**** Recorded information ****
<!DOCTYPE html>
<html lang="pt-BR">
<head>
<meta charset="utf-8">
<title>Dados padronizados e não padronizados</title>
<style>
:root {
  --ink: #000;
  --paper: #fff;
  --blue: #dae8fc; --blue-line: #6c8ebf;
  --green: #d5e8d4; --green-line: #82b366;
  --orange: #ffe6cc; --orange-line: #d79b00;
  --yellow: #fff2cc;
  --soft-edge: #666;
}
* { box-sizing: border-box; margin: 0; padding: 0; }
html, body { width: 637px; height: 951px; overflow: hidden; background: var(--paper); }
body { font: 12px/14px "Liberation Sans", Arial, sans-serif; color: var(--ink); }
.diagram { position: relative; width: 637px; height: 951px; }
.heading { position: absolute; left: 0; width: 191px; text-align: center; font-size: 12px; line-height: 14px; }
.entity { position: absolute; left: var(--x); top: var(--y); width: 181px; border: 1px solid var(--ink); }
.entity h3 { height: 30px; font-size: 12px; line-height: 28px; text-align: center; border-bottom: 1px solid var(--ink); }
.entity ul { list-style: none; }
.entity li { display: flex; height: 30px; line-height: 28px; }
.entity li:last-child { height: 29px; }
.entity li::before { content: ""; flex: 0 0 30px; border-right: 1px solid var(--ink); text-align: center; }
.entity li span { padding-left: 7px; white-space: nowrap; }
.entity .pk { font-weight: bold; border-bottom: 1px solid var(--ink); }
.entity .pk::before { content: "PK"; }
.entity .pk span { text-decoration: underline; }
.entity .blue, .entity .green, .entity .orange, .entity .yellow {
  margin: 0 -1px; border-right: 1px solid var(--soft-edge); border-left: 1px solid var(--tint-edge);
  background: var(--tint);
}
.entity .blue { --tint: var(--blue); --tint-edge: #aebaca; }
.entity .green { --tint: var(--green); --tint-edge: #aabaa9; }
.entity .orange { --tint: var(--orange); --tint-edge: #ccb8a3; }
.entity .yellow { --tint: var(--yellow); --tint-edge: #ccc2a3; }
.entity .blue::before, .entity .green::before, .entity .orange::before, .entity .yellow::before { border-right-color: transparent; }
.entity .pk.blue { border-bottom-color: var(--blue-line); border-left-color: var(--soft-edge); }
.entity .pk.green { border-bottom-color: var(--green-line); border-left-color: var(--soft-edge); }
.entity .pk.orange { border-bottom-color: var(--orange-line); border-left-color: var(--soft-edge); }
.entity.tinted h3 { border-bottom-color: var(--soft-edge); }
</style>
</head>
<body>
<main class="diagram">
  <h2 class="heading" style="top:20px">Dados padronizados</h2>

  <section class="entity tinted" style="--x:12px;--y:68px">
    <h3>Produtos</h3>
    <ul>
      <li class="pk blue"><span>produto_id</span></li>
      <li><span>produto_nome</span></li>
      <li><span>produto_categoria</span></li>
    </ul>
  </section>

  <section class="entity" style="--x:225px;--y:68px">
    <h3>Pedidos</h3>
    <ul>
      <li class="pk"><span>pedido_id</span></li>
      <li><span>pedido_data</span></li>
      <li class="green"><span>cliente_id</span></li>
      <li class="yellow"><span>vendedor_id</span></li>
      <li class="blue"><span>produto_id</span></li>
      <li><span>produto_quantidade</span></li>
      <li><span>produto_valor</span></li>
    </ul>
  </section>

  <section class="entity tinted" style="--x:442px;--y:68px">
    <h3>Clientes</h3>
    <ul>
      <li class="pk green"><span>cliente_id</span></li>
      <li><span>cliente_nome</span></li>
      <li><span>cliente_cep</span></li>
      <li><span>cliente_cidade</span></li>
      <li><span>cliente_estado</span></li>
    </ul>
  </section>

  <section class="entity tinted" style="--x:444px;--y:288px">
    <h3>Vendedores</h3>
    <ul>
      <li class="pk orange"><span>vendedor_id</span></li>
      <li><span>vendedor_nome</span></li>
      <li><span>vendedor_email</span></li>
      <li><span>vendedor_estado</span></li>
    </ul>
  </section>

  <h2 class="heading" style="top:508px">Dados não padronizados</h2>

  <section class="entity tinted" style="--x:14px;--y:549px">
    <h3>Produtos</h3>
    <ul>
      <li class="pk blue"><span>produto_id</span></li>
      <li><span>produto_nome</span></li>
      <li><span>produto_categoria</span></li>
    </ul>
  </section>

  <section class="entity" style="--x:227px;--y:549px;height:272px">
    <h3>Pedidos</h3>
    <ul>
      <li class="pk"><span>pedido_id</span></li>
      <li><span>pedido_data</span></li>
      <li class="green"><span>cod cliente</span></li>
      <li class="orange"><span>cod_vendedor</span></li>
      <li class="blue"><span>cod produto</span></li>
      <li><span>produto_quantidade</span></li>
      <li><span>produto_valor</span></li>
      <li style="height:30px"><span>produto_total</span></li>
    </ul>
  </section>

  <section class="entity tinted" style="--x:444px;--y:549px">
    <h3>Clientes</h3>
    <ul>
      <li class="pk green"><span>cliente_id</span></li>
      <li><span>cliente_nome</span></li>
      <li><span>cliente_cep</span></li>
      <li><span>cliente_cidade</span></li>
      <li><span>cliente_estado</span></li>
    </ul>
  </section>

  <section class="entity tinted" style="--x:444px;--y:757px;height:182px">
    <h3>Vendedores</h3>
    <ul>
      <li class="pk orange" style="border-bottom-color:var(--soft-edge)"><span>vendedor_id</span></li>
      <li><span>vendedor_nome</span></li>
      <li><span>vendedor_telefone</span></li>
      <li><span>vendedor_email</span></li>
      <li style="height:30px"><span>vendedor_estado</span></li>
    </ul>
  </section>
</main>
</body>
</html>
****
# Exercise prompt
All lines above that contain "solid" are required in the answer.

# Answer box
.entity { position: absolute; left: var(--x); top: var(--y); width: 181px; border: 1px solid var(--ink); }
.entity h3 { height: 30px; font-size: 12px; line-height: 28px; text-align: center; border-bottom: 1px solid var(--ink); }
.entity li::before { content: ""; flex: 0 0 30px; border-right: 1px solid var(--ink); text-align: center; }
.entity .pk { font-weight: bold; border-bottom: 1px solid var(--ink); }
  margin: 0 -1px; border-right: 1px solid var(--soft-edge); border-left: 1px solid var(--tint-edge);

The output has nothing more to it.